There are so many more types of ground cover plants besides turf grasses though. A few of the lower, denser and more resilient types of ground cover plants can function as turf if necessary. Many more function as mulch to control erosion, contain dust or conceal mud. Many inhibit proliferation of weeds. Some retain a bit more moisture than they consume.
Appropriate ground cover plants most definitely have many advantages. They also have certain disadvantages. Although most require less maintenance than the weeds that they exclude, they require more maintenance than simple mulch. Also, most require irrigation.
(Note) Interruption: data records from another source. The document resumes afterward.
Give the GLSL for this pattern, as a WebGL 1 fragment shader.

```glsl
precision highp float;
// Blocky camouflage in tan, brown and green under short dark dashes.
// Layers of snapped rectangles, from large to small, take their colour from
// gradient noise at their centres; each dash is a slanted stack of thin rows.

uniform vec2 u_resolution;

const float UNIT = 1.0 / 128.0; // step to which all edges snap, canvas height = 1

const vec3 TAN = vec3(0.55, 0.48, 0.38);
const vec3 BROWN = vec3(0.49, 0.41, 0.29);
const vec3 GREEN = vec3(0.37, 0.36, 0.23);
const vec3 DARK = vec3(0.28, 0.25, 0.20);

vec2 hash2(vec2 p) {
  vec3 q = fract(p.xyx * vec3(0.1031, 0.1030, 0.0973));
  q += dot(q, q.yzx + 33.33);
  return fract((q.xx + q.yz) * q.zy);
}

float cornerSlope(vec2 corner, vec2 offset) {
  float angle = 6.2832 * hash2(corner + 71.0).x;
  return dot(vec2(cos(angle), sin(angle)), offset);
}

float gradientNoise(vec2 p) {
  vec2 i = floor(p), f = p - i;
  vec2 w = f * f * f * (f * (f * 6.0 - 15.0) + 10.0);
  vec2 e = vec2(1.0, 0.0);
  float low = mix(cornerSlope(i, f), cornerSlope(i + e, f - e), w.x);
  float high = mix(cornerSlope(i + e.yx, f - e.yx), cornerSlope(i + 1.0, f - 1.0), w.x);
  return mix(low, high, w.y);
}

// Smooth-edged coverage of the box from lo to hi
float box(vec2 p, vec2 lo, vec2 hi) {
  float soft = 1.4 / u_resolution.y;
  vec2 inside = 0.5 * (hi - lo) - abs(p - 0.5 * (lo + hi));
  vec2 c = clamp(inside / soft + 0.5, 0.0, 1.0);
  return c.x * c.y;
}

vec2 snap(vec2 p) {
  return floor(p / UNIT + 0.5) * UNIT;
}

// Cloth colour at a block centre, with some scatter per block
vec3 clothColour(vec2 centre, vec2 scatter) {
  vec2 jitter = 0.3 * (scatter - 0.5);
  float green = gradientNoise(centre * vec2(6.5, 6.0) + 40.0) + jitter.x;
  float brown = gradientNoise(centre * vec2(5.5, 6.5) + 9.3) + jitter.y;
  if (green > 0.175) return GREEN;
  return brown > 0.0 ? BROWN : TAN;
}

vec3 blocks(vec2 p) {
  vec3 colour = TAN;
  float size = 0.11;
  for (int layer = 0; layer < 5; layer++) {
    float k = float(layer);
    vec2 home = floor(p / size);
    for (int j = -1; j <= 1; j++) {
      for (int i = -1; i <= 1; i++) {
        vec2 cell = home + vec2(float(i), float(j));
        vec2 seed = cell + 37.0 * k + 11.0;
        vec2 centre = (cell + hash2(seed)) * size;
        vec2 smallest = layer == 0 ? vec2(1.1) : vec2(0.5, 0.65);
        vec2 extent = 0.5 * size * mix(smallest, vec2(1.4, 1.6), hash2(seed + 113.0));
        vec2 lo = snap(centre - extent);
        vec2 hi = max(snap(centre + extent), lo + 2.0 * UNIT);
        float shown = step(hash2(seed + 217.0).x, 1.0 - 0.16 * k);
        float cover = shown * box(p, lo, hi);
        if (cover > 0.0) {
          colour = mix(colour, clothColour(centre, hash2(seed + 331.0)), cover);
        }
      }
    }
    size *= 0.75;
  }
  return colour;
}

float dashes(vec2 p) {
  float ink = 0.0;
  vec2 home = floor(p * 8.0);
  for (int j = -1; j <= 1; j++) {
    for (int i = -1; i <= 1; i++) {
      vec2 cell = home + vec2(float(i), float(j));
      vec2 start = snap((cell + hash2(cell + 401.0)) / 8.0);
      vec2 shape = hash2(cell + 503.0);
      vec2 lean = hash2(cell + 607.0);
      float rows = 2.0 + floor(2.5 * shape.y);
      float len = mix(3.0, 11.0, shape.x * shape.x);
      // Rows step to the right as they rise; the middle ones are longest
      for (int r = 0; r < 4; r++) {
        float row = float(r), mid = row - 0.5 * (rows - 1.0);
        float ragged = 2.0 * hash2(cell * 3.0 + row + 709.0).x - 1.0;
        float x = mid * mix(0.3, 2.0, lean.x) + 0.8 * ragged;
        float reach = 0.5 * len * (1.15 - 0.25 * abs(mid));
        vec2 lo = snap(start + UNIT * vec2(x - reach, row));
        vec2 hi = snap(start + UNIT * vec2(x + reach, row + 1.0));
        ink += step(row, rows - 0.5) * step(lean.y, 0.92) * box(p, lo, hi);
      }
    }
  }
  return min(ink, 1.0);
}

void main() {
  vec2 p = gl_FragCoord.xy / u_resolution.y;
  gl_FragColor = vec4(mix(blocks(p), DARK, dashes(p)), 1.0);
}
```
They might be trailing perennials, sprawling shrubbery, or unsupported wandering vines.
As the term implies, ground cover plants are plants that cover the ground.
Trailing gazania, Hottentot fig (freeway ‘ice plant’) and various ice plants are some of the more popular perennial ground cover plants. They and others migrate by trailing stolons or rhizomes. They are among the lower and more compact types of ground cover plants. Some need no more pruning than edging. Many propagate easily by division or cuttings.
Sprawling sorts of juniper, ceanothus, cotoneaster, myoporum and rosemary are shrubby ground cover plants. They get significantly deeper than perennial plants, and some sorts can eventually get too overgrown to be practical. Rosemary, myoporum and cotoneaster are conducive to shearing as they mature. Ceanothus and juniper need significant area.
English ivy, Algerian ivy and star jasmine are vining ground cover plants that should stay rather low if properly maintained. However, they can climb into shrubbery and trees, and even buildings. The ivies are famously aggressive and spread indefinitely by rooting as they migrate. Severe pruning can renovate some overgrown vining ground cover plants. Bougainville gets rather shrubby and deep, even without support.
Highlight: Irish Moss
It is not actually moss. It is of the same family as carnation. Of course, any distinguishing characteristics of its family are difficult to recognize. Iris moss, Sagina subulata, has such exceptionally fine foliar texture and diminutive bloom. Its slim leaves are not much longer than a quarter of an inch. its tiny white flowers are barely wider than an eighth of an inch.
Irish moss is a luxuriantly dense and richly evergreen ground cover for confined spaces. It works well within small atriums and big pots that contain sculptural plants that lack low foliage. It is a popular accessory for Japanese maple and citrus within tubs. Since it gets no more than two inches deep, Irish moss can fill in between pavers and under benches.
However, Irish moss dislikes how pavement enhances harsh exposure. Although it does not require shade, it appreciates a bit of partial shade while the weather is warmest after noon. Also, it craves somewhat frequent watering to compensate for locally arid warmth. Scottish moss is the cultivar ‘Aurea’. It is lighter chartreuse green, but otherwise identical.
Tony Tomeo can be contacted at tonytomeo.com.